In fact religious leaders of different faiths in the country talking united on one voice on any issue is something that does not often happen. But the subject of gay rights and whether homosexuality ought to be decriminalized brought together all of them. Initially, it was the Christian clergy who seemed to be more vocal and was the religious face on television channels but later others joined in too. But is the matter of gay rights, a religious issue? Partly yes, partly no, perhaps. [...]
A larger question to be confronted is whether morality ought be enforced through law or preached persuasively as a lifestyle. History proves that criminalizing anything merely drives people underground. A century or more of the provision of law penalizing “act of carnal intercourse against the order of nature with any man, woman or animal an offence” has obviously not prevented the development of a robust gay movement in the country.
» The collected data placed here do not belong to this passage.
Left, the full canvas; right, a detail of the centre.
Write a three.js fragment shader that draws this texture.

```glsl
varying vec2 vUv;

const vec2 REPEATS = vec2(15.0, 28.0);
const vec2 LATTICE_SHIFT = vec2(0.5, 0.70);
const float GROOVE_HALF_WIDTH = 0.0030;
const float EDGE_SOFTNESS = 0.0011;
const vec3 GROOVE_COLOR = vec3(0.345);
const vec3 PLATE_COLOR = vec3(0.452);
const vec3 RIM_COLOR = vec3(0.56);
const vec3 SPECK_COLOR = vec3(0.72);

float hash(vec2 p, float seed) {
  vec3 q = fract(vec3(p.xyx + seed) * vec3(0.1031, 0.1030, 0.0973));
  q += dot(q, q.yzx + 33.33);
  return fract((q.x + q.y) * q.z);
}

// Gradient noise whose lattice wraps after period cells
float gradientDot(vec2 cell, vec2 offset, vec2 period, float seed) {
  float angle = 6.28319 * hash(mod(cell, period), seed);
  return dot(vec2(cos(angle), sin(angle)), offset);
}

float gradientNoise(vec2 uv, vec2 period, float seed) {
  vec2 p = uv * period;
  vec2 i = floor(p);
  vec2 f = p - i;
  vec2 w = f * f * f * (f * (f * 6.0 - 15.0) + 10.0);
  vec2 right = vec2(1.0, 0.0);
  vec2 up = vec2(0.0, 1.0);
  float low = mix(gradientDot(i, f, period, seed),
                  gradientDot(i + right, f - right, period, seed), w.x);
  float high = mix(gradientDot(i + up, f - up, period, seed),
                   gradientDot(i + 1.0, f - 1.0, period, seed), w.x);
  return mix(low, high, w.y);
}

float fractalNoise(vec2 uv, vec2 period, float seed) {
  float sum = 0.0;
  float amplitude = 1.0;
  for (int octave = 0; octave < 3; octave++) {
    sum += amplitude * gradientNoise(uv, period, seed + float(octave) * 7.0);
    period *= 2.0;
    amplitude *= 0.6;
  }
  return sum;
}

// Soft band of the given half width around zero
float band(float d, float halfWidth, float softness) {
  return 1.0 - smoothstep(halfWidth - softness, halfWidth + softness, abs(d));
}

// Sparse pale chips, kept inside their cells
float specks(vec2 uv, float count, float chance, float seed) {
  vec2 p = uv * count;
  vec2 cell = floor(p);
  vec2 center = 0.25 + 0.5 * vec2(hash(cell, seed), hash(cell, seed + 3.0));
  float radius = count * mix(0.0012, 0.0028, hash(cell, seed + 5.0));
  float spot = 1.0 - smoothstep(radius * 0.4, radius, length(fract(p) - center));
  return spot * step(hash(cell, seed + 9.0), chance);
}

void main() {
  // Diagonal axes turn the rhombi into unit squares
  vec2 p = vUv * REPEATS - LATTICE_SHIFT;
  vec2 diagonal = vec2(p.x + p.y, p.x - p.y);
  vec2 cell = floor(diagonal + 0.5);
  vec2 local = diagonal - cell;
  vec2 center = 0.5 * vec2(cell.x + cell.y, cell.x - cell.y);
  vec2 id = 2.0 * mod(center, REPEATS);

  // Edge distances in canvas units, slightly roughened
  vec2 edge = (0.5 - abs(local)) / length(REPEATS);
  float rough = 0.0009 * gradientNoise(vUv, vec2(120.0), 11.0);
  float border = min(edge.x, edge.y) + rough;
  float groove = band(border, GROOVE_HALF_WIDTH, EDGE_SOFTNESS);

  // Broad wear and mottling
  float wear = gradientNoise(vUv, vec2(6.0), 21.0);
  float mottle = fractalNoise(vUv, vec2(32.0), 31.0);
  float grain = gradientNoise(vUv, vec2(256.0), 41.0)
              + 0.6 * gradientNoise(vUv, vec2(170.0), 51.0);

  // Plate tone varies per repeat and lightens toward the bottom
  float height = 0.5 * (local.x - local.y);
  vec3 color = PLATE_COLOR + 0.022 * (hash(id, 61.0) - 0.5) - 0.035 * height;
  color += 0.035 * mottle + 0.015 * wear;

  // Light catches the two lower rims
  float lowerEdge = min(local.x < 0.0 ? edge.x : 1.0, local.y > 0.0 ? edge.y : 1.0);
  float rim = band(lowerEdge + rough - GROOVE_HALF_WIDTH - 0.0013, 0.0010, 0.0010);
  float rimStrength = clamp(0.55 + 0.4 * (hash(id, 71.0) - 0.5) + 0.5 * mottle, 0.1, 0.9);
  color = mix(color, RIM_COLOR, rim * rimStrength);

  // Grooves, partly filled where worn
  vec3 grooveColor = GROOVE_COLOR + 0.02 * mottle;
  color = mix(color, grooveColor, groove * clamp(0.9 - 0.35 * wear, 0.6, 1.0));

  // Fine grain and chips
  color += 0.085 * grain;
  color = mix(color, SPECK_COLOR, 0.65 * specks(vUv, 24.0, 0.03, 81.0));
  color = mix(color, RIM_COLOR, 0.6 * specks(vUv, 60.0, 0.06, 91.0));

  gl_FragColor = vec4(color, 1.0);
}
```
Neither has for instance, more than 60 years of keeping Gujarat a dry state done much to keep people from consuming illicit hooch and dying.
So clearly the matter is far more complex. Clearly the government will not find it easy to break this impasse. Obviously, social laws cannot be passed by ignoring religious sentiments when all the major religions have united to raise a chorus of support against the granting of gay rights, because it is against bharatiya sanskriti or Indian culture.
But we must remember that in 1829, when the practice of Sati was being banned through the efforts of Raja Ram MohanRoy, William Carey and others, obscurantist elements had sought shelter under the same veneer of culture and tradition. So, in the mean while rather than trying to be God and pass judgment on those individuals, a better option may be to offer prayers to those struggling with their homosexuality and society’s largely hostile responses to them.